Legislation to encourage the U.S. federal government and industry to share cyberthreat information cleared the House Intelligence Committee by an 18-2 vote after being amended to strengthen privacy and civil liberties' protections.
At a markup session on April 10, the House Permanent Select Committee on Intelligence adopted three amendments to the Cyber Intelligence and Sharing Protection Act that sponsors assert would strengthen privacy protections and civil liberties by:
- Requiring the government to establish minimization procedures designed to limit the receipt, retention and use of personally identifiable information not necessary to protect systems or networks from cyberthreats while ensuring the critical cyberthreat information necessary to protect systems can flow quickly.
- Adding responsibilities for the Privacy and Civil Liberties Board and individual agency privacy officers to provide additional oversight of the government's use of information received from the private sector under the bill.
- Limiting the private sector's use of any cybersecurity information received only to a cybersecurity use purpose.
Opponents: Privacy Safeguards Insufficient
The amendments are seen as a concession to privacy advocates, although two Democratic members of the committee contend the protections didn't go far enough, and provided the only two votes against the bill. "I strongly agree with the need to enact effective cybersecurity legislation, and commend the bipartisan effort of the House Intelligence Committee, but this bill doesn't sufficiently protect individual privacy rights," said Rep. Jan Schakowsky, D-Ill., who along with Rep. Adam Schiff, D-Calif., voted against the bill.
Still, other Democratic committee members said the amended version should affirmatively address the objections raised last year when President Obama threatened to veto the bill known as CISPA over privacy and civil liberties concerns. "I would not support a bill that did not take our citizens' privacy seriously," said Rep. Jim Langevin, the Rhode Island Democrat and committee member who co-founded the Congressional Cybersecurity Caucus.
The White House hasn't taken a position yet on the 2013 version of CISPA, which goes to the full House for consideration, possibly as early as next week [see Is Compromise in Offing for CISPA?]. The 2012 version of the bill passed the House, but never came up for a vote in the Senate.
Backed by advocacy groups such as the American Civil Liberties Union and the Electronic Frontier Foundation, Schakowsky said the amended bill failed to provide an adequate balance between cyber-protection and privacy and civil liberties safeguards.
Amendments Rejected to Fortify Privacy Rights, Keep Data from Military
The committee rejected three amendments Schakowsky offered that the Illinois Democrat contends would have strengthened privacy protections, ensured that consumers can hold companies accountable for misuse of their private information, required that companies report cyberthreat information directly to civilian agencies and maintained the long standing tradition that the military doesn't operate on U.S. soil against American citizens.

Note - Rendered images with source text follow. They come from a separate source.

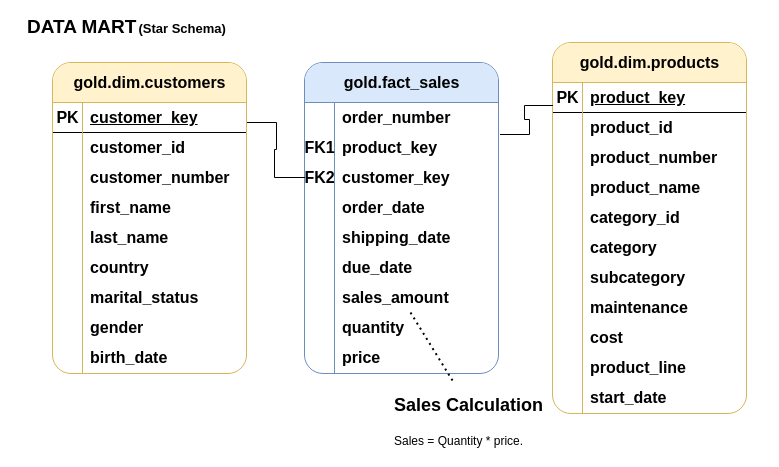
<!DOCTYPE html>
<html lang="en">
<head>
<meta charset="utf-8">
<title>Data Mart (Star Schema)</title>
<style>
:root {
  --ink: #000;
  --paper: #fff;
  --dim-fill: #fff2cc;
  --dim-line: #d6b656;
  --fact-fill: #dae8fc;
  --fact-line: #6c8ebf;
}
* { box-sizing: border-box; margin: 0; padding: 0; }
html, body { width: 779px; height: 467px; overflow: hidden; background: var(--paper); }
.diagram {
  position: relative;
  width: 779px;
  height: 467px;
  color: var(--ink);
  font: bold 16px/30px "Liberation Sans", Arial, sans-serif;
}
.title {
  position: absolute;
  left: 27px;
  top: 12px;
  display: flex;
  align-items: baseline;
  gap: 2px;
  font-size: 19px;
  white-space: nowrap;
}
.title small { font-size: 13px; }
.entity {
  position: absolute;
  width: 195px;
  border: 1px solid var(--line);
  border-radius: 19px;
  overflow: hidden;
  background: var(--paper);
}
.dimension { --fill: var(--dim-fill); --line: var(--dim-line); }
.fact { --fill: var(--fact-fill); --line: var(--fact-line); }
.customers { left: 52px; top: 62px; }
.sales { left: 304px; top: 62px; }
.products { left: 552px; top: 42px; }
.entity h2 {
  height: 40px;
  border-bottom: 1px solid var(--line);
  background: var(--fill);
  font-size: 16px;
  line-height: 40px;
  text-align: center;
}
.columns { list-style: none; }
.columns li { display: grid; grid-template-columns: 30px 1fr; height: 30px; }
.key {
  display: flex;
  justify-content: center;
  border-right: 1px solid var(--line);
  white-space: nowrap;
}
.name { padding-left: 7px; white-space: nowrap; }
.columns .primary { border-bottom: 1px solid var(--ink); }
.primary .name { text-decoration: underline; }
.links { position: absolute; left: 0; top: 0; fill: none; stroke: var(--ink); }
.note-link { stroke-width: 2; stroke-dasharray: 2 4; }
.note { position: absolute; left: 394px; top: 390px; white-space: nowrap; }
.note h3 { font-size: 18px; line-height: 30px; }
.note p { margin-top: 6px; font-size: 12px; font-weight: normal; line-height: 30px; }
</style>
</head>
<body>
<main class="diagram">
  <h1 class="title">DATA MART <small>(Star Schema)</small></h1>

  <section class="entity dimension customers">
    <h2>gold.dim.customers</h2>
    <ul class="columns">
      <li class="primary"><span class="key">PK</span><span class="name">customer_key</span></li>
      <li><span class="key"></span><span class="name">customer_id</span></li>
      <li><span class="key"></span><span class="name">customer_number</span></li>
      <li><span class="key"></span><span class="name">first_name</span></li>
      <li><span class="key"></span><span class="name">last_name</span></li>
      <li><span class="key"></span><span class="name">country</span></li>
      <li><span class="key"></span><span class="name">marital_status</span></li>
      <li><span class="key"></span><span class="name">gender</span></li>
      <li><span class="key"></span><span class="name">birth_date</span></li>
    </ul>
  </section>

  <section class="entity fact sales">
    <h2>gold.fact_sales</h2>
    <ul class="columns">
      <li><span class="key"></span><span class="name">order_number</span></li>
      <li><span class="key">FK1</span><span class="name">product_key</span></li>
      <li><span class="key">FK2</span><span class="name">customer_key</span></li>
      <li><span class="key"></span><span class="name">order_date</span></li>
      <li><span class="key"></span><span class="name">shipping_date</span></li>
      <li><span class="key"></span><span class="name">due_date</span></li>
      <li><span class="key"></span><span class="name">sales_amount</span></li>
      <li><span class="key"></span><span class="name">quantity</span></li>
      <li><span class="key"></span><span class="name">price</span></li>
    </ul>
  </section>

  <section class="entity dimension products">
    <h2>gold.dim.products</h2>
    <ul class="columns">
      <li class="primary"><span class="key">PK</span><span class="name">product_key</span></li>
      <li><span class="key"></span><span class="name">product_id</span></li>
      <li><span class="key"></span><span class="name">product_number</span></li>
      <li><span class="key"></span><span class="name">product_name</span></li>
      <li><span class="key"></span><span class="name">category_id</span></li>
      <li><span class="key"></span><span class="name">category</span></li>
      <li><span class="key"></span><span class="name">subcategory</span></li>
      <li><span class="key"></span><span class="name">maintenance</span></li>
      <li><span class="key"></span><span class="name">cost</span></li>
      <li><span class="key"></span><span class="name">product_line</span></li>
      <li><span class="key"></span><span class="name">start_date</span></li>
    </ul>
  </section>

  <svg class="links" width="779" height="467" viewBox="0 0 779 467" aria-hidden="true">
    <path d="M247 122.5H276.5V149.5H274.5V177.5H305"/>
    <path d="M553 105.5H524.5V119.5H529.5V134.5H500"/>
    <line class="note-link" x1="410.5" y1="312.5" x2="454" y2="383"/>
  </svg>

  <aside class="note">
    <h3>Sales Calculation</h3>
    <p>Sales = Quantity * price.</p>
  </aside>
</main>
</body>
</html>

Schakowsky said she'll bring up her amendments when the House considers the measure.
But Langevin, in voting for the bill in committee, said the amended bill provides sufficient privacy and civil liberties protections, although he suggested the legislation could be strengthened.
"We cannot address these challenges without effective information sharing, and after much collaboration with civil liberties advocates, we have included strong precautions that guard against government access to and use of people's personal information," Langevin said. "I will continue to work with the committee, the White House and stakeholders to strengthen the measure when it comes to the House floor."
Anti-Hack-Back Rider Affirmed
Langevin offered an amendment that the committee accepted that specifies the measure does not provide any new authority to "hack back," addressing concerns that the measure could be misinterpreted to authorize companies to hack into other companies' networks to take back information that was stolen from them.
Privacy and civil libertarian advocates contend CISPA allows private Internet communications and information about U.S. citizens to go to the NSA, the military intelligence agency that intercepts electronic communications. The bill's sponsors maintain that the information being shared isn't content, but malicious code that can plant spyware in corporate computers to pilfer trade secrets or cause other types of havoc.
Obama, in an executive order issued in February, called for the establishment of a cyberthreat information sharing process [see Obama Issues Cybersecurity Executive Order]. But legislation is needed to provide liability protection for companies acting in good faith to protect their own networks or share threat information.
CISPA also would allow the federal government to provide classified cyberthreat information to the private sector to help American companies better protect themselves from advanced cyberthreats, as well as empower American businesses to share cyberthreat information with others in the private sector and enable the private sector to share information with the government on a purely voluntary basis, and, according to the bill's sponsors, all while providing strong protections for privacy and civil liberties, a contention that some lawmakers contest.